Change

I’d been jostled out of boarding the tube once that morning and I wasn’t going to let it happen again… so when the doors swung apart and the crush of morning bodies surged forwards for the second time, I elbowed my way impatiently in front of the dad with his small son and left them stranded on the platform, looking exasperated. My aggression dissipated into guilt.

I have begun work with some new clients and predictably, one of the first things they encounter on the journey of personal and leadership transformation is their Inner Critic. Learning how to transform our relationship with our Inner Critic is essential to the success of any of our personal development efforts.

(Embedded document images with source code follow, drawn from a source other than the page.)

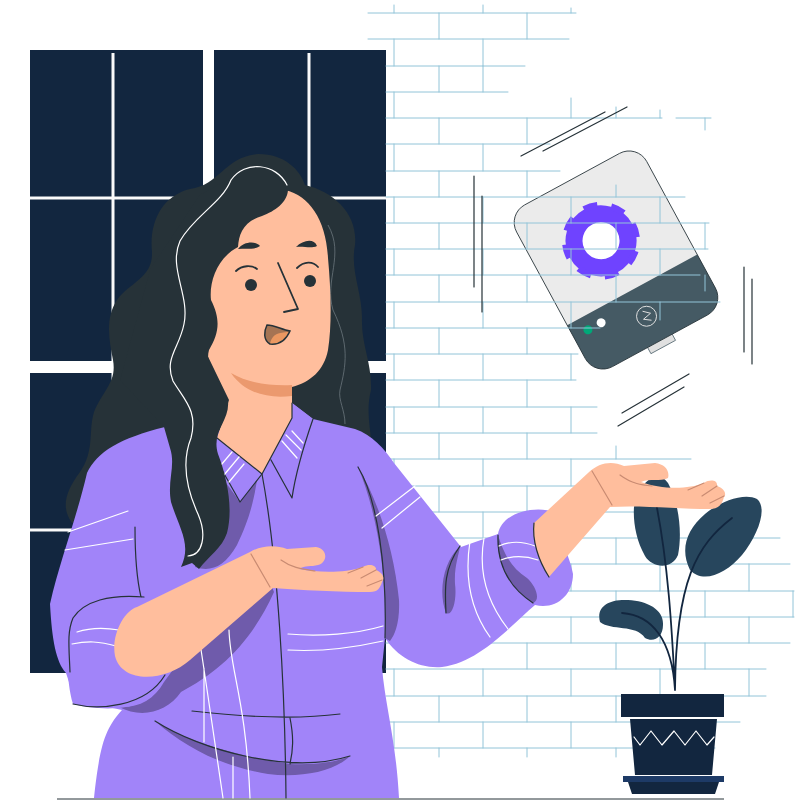
<!DOCTYPE html>
<html lang="en">
<head>
<meta charset="utf-8">
<title>Woman presenting a device</title>
<style>
:root{--navy:#12263f;--hair:#263238;--skin:#ffbe9d;--skin-shade:#eb996e;--shirt:#a184f9;--shirt-shade:#6f5bab;--accent:#6f43ff;--brick:#92c4d8;--leaf:#27465d;--slate:#455a64;--shell:#ebebeb}
html,body{margin:0;background:#fff;overflow:hidden}
svg{display:block;width:796px;height:800px}
.navy{fill:var(--navy)}.hair{fill:var(--hair)}.skin{fill:var(--skin)}.shirt{fill:var(--shirt)}.shade{fill:var(--shirt-shade)}.leaf{fill:var(--leaf)}
.brick,.ink,.light,.stem{fill:none;stroke-linecap:round;stroke-linejoin:round}
.brick{stroke:var(--brick);stroke-width:1}
.ink{stroke:var(--hair);stroke-width:1.2}
.light{stroke:#fff;stroke-width:1.2}
.stem{stroke:var(--navy);stroke-width:1.8}
.fold{stroke:#c98b72}
</style>
</head>
<body>
<svg viewBox="0 0 796 800" role="img" aria-label="A woman holds out both hands under a tilted electronic device, with a window, a brick wall and a potted plant behind her">
<rect width="796" height="800" fill="#fff"/>

<g id="window">
<path class="navy" d="M30 50H203V361H30ZM214 50H386V361H214ZM30 373H203V673H30ZM214 373H386V673H214Z"/>
<path d="M113 53V361M309 53V361M113 373V673M30 198H203M214 198H386M30 530H203" fill="none" stroke="#fafafa" stroke-width="3"/>
</g>

<g id="device" transform="translate(616 260) rotate(-28.5)">
<rect x="-14" y="90" width="28" height="9" fill="#e0e0e0" stroke="#455a64" stroke-width=".7"/>
<rect x="-74" y="-92" width="148" height="184" rx="20" fill="var(--shell)"/>
<path d="M-74 34H74V72A20 20 0 0 1 54 92H-54A20 20 0 0 1-74 72Z" fill="var(--slate)"/>
<rect x="-74" y="-92" width="148" height="184" rx="20" fill="none" stroke="#263238" stroke-width=".8"/>
<g id="gear" transform="translate(-4 -24)">
<circle r="27" fill="#fff" stroke="var(--accent)" stroke-width="17"/>
<circle r="35.5" fill="none" stroke="var(--accent)" stroke-width="7" pathLength="160" stroke-dasharray="10 10"/>
</g>
<circle cx="-58" cy="48" r="4.5" fill="#00a878"/>
<circle cx="-43" cy="48" r="4.5" fill="#fff"/>
<g transform="translate(0 64) rotate(28.5)" fill="none" stroke="#e0e0e0" stroke-width="1">
<circle r="10"/><path d="M-4-5L4-3L-3 3L5 4"/>
</g>
</g>

<g id="brick-wall" class="brick">
<path d="M368 13H576M368 39H569M386 66H525M386 92H508M386 118H662M676 118H711M386 144H550M386 171H560M386 197H685M386 223H709M386 249H708M386 275H700M386 302H720M386 328H600M386 354H578M386 380H576M386 407H597M386 433H597M386 459H691M386 486H600M386 512H640M386 538H780M386 564H790M386 591H794M386 617H794M386 643H790M386 669H766M386 696H766M386 722H740M386 748H715"/>
<path d="M394 5V13M483 5V13M571 8V13M439 13V39M527 13V39M394 39V66M483 39V66M439 66V92M394 92V118M483 66V92M571 98V118M439 118V144M527 118V144M616 107V118M660 110V118M705 118V130M394 144V171M483 144V171M439 171V197M527 171V197M616 185V197M394 197V223M483 197V223M571 197V223M660 197V223M439 223V249M527 223V249M616 223V249M705 223V249M394 249V275M483 249V275M571 249V275M660 249V275M439 275V302M527 275V302M616 275V302M705 275V291M394 302V328M483 302V328M571 302V328M660 302V320M439 328V354M527 328V354M394 354V380M483 354V380M571 354V380M439 380V407M527 380V407M394 407V433M483 407V433M571 407V433M439 433V459M527 433V459M616 446V459M394 459V486M483 459V486M571 459V486M439 486V512M527 486V512M483 512V538M571 512V538M616 538V564M705 538V564M571 564V591M660 564V591M749 564V591M616 591V617M705 591V617M793 591V617M571 617V643M660 617V643M749 617V643M527 643V669M616 643V669M705 643V669M394 669V696M483 669V696M571 669V696M660 669V696M749 669V696M439 696V722M527 696V722M616 696V722M394 722V748M483 722V748M571 722V748M439 748V757M527 748V757M616 748V757"/>
</g>

<g id="motion-lines" class="ink">
<path d="M521 156L605 112M543 151L627 107M474 176V287M482 196V312M744 267V352M752 279V364M622 413L689 374M618 426L684 387"/>
</g>

<g id="plant">
<path class="leaf" d="M634 507C640 480 658 468 668 483C680 505 682 535 678 555C672 570 652 568 645 556C636 540 633 522 634 507ZM690 570C680 550 686 530 705 514C722 500 745 493 757 499C768 508 758 535 742 555C726 574 703 584 690 570ZM600 622C596 607 608 599 628 600C648 601 664 610 663 625C663 637 654 643 645 638C636 624 611 631 600 622Z"/>
<path class="stem" d="M655 498C668 560 672 630 675 690M732 518C697 545 676 580 675 690M622 613C652 615 672 640 675 690"/>
<path class="navy" d="M621 694H724V717H621ZM630 719H717L712 775H635ZM628 782H719L715 794H632Z"/>
<rect x="623" y="776" width="101" height="6" fill="#1d3a66"/>
<path class="light" d="M634 737L640 745L651 731L662 745L674 731L685 745L696 731L707 745L714 737"/>
<path class="light" stroke-opacity=".6" d="M629 718H718"/>
</g>

<path id="floor" d="M57 799H724" stroke="#263238" stroke-width="1"/>

<g id="woman">
<path class="hair" d="M258 154C285 154 300 170 305 185C335 192 358 215 355 245C350 270 362 292 362 318C361 345 372 362 371 390C366 410 370 425 371 440L290 450L165 480L72 523C61 508 65 492 80 472C95 450 88 432 94 412C103 390 117 382 113 360C109 340 105 318 117 300C130 282 153 278 152 252C149 222 162 196 190 189C220 185 224 157 258 154Z"/>
<path d="M328 225C345 255 324 280 333 310C350 345 346 365 340 390C338 400 345 410 345 424" fill="none" stroke="#6b777d" stroke-width=".8"/>

<g id="shirt">
<path class="shirt" d="M165 427C120 438 97 452 87 473C76 520 60 560 50 604C52 640 56 662 66 673L75 700L122 710C106 728 100 742 94 798H399C396 740 385 705 382 667L385 638C398 658 420 669 442 667C480 662 508 628 535 605C555 610 573 596 573 574C571 560 562 545 555 512C535 505 502 512 498 534L461 547L394 463C384 448 372 435 355 429L313 419L292 403L220 430Z"/>
<path class="shade" d="M358 467C378 500 394 550 399 600C400 622 395 635 390 641L385 638C387 570 376 510 358 467ZM460 546C443 562 438 592 446 613C453 617 457 598 455 584C454 566 459 555 460 546ZM498 535C496 560 506 584 533 603C541 600 536 586 527 578C511 568 503 552 498 535ZM222 455L238 500L258 474C254 500 250 518 237 545C224 568 210 572 195 567ZM119 707C142 719 167 712 181 692C218 672 250 645 274 592L272 587L186 652L164 682C154 700 138 708 119 707ZM155 721C190 744 245 757 290 764C315 765 338 762 350 756C334 772 300 778 268 774C220 766 185 747 155 721Z"/>
<path class="ink" d="M358 467C378 500 387 570 385 638M460 546C443 570 445 590 446 613M498 535C497 565 510 588 533 603M262 474C278 560 285 690 286 798M192 711C235 716 293 720 340 714M155 721C200 750 290 775 350 756M290 718C294 738 293 750 290 764M135 527C135 555 137 580 141 597"/>
<path class="light" d="M376 516L415 486M382 528L420 497M470 541C464 580 472 612 490 637M484 538C478 572 487 602 508 629M499 546C510 541 522 541 535 546M501 560C514 555 526 556 538 560M68 532L128 511M65 550L133 539M288 634C320 637 356 634 383 626M288 650C320 652 356 647 383 641M192 592C200 640 210 710 223 798M229 630C230 670 246 700 250 798M204 668V742M233 757V798"/>
</g>

<g id="head">
<path class="skin" d="M285 190C310 196 326 220 328 258C331 290 332 325 328 350C324 370 311 382 292 387V418L262 474L217 438L229 400L200 340L215 250L245 215Z"/>
<path d="M231 373C248 383 270 386 292 385V396C265 399 244 392 231 373Z" fill="var(--skin-shade)"/>
<g class="hair">
<circle cx="251" cy="285" r="6"/><circle cx="310" cy="281" r="6"/>
<path d="M238 249C244 241 256 241 260 246C255 250 246 248 238 249ZM296 247C303 240 314 238 317 246C311 249 304 246 296 247Z"/>
</g>
<path class="ink" style="stroke-width:1.8" d="M236 271C242 265 252 265 257 269M297 268C304 261 313 261 318 267M278 263L298 309L284 312"/>
<path d="M267 325C275 325 282 330 290 331C286 340 279 345 270 344C263 340 264 331 267 325Z" fill="#eb9861" stroke="#263238" stroke-width="1.5"/>
<path d="M267 325C275 325 282 330 290 331C281 334 273 331 270 344C263 340 264 331 267 325Z" fill="#263238" fill-opacity=".35"/>
</g>

<g id="collar">
<path class="shirt" d="M292 403L313 419L292 498L272 462L292 418ZM214 436L262 474L240 502L213 465Z"/>
<path class="ink" d="M292 403V418L262 474L217 438M313 419C304 445 296 470 292 498L271 460M262 474L240 502L222 470"/>
<path class="light" d="M282 441L297 458M286 435L301 450M292 431L303 443M232 452L221 465M239 457L224 475M244 464L229 482"/>
</g>

<g id="front-hair">
<path class="hair" d="M288 190C287 203 275 211 262 216C243 222 239 234 238 247C217 258 209 282 211 300C221 320 219 333 209 350C204 368 221 380 228 401C230 421 211 431 218 454C228 480 233 510 227 533C222 548 209 556 199 569L192 563L181 567C192 544 179 528 171 502C167 480 176 466 170 448L164 427L120 380L150 270L200 195L262 160Z"/>
<path class="light" d="M287 185C276 163 245 160 231 180C222 203 194 216 180 241C168 268 190 295 184 324C179 349 164 358 173 381C185 401 198 411 191 438C181 463 187 490 198 514C207 535 203 555 188 556"/>
</g>

<g id="raised-arm">
<path class="skin" d="M534 523L588 473C600 462 612 461 624 466L655 463C665 464 670 471 668 478C660 482 650 478 641 482C660 489 687 490 704 483C710 479 718 480 717 486C724 488 727 494 724 497C722 505 718 509 710 509C680 509 640 505 610 507L549 577C538 560 532 540 534 523Z"/>
<path class="ink" d="M534 523C532 540 538 560 549 577"/>
<path class="ink fold" d="M620 475C632 484 642 485 652 486M717 486L702 496M724 496L710 503M704 483L688 490M592 471L612 505"/>
</g>

<g id="near-arm">
<path class="shirt" d="M141 597C108 593 82 602 72 620C66 645 66 680 73 704C95 710 125 710 140 703C155 697 162 687 166 674L150 620Z"/>
<path class="ink" d="M144 597C110 594 84 601 73 618C67 632 69 647 70 672M73 704C98 710 145 708 165 675"/>
<path class="light" d="M77 632C89 628 102 627 119 630M72 644C87 641 99 641 116 646"/>
<path class="skin" d="M115 656C111 635 124 611 137 607L250 552C262 545 276 545 287 549L316 547C328 549 328 562 318 565C311 567 305 565 299 569C320 573 345 573 363 567C370 563 377 566 376 570C383 573 385 578 382 582C380 588 378 592 370 592C340 592 300 590 273 588L190 660C165 682 122 684 115 656Z"/>
<path class="ink fold" d="M251 554L270 587M281 560C292 568 302 569 315 571M376 570L361 578M382 580L367 586M363 567L348 573"/>
</g>
</g>
</svg>
</body>
</html>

Last week, in a quiet café, I witnessed two intelligent people shouting at each other over a latte. Neither seemed once to listen to the other, in their twenty-minute heated exchange. I speculated that if I had interrupted them and asked each what the other had just said, they would have been unable to say… I was reminded of Shakespeare’s Macbeth, when the bard cautions us not to let life become a tale ‘full of sound and fury, signifying nothing’.

When we are learning to constellate, at first we pay great attention to developing skills and technique. While these are important, we also soon learn that they are completely insufficient – our clients are not helped as fully as they could be by the mechanics of methodology alone...

Being ‘solutions-focused’ as coaches does not always serve our clients. Heresy, perhaps, but I think we can be more effective when we orient to the underlying need of a client, which is so often about a desire to be resourced through the quality of the relationship alone, rather than through solving a problem.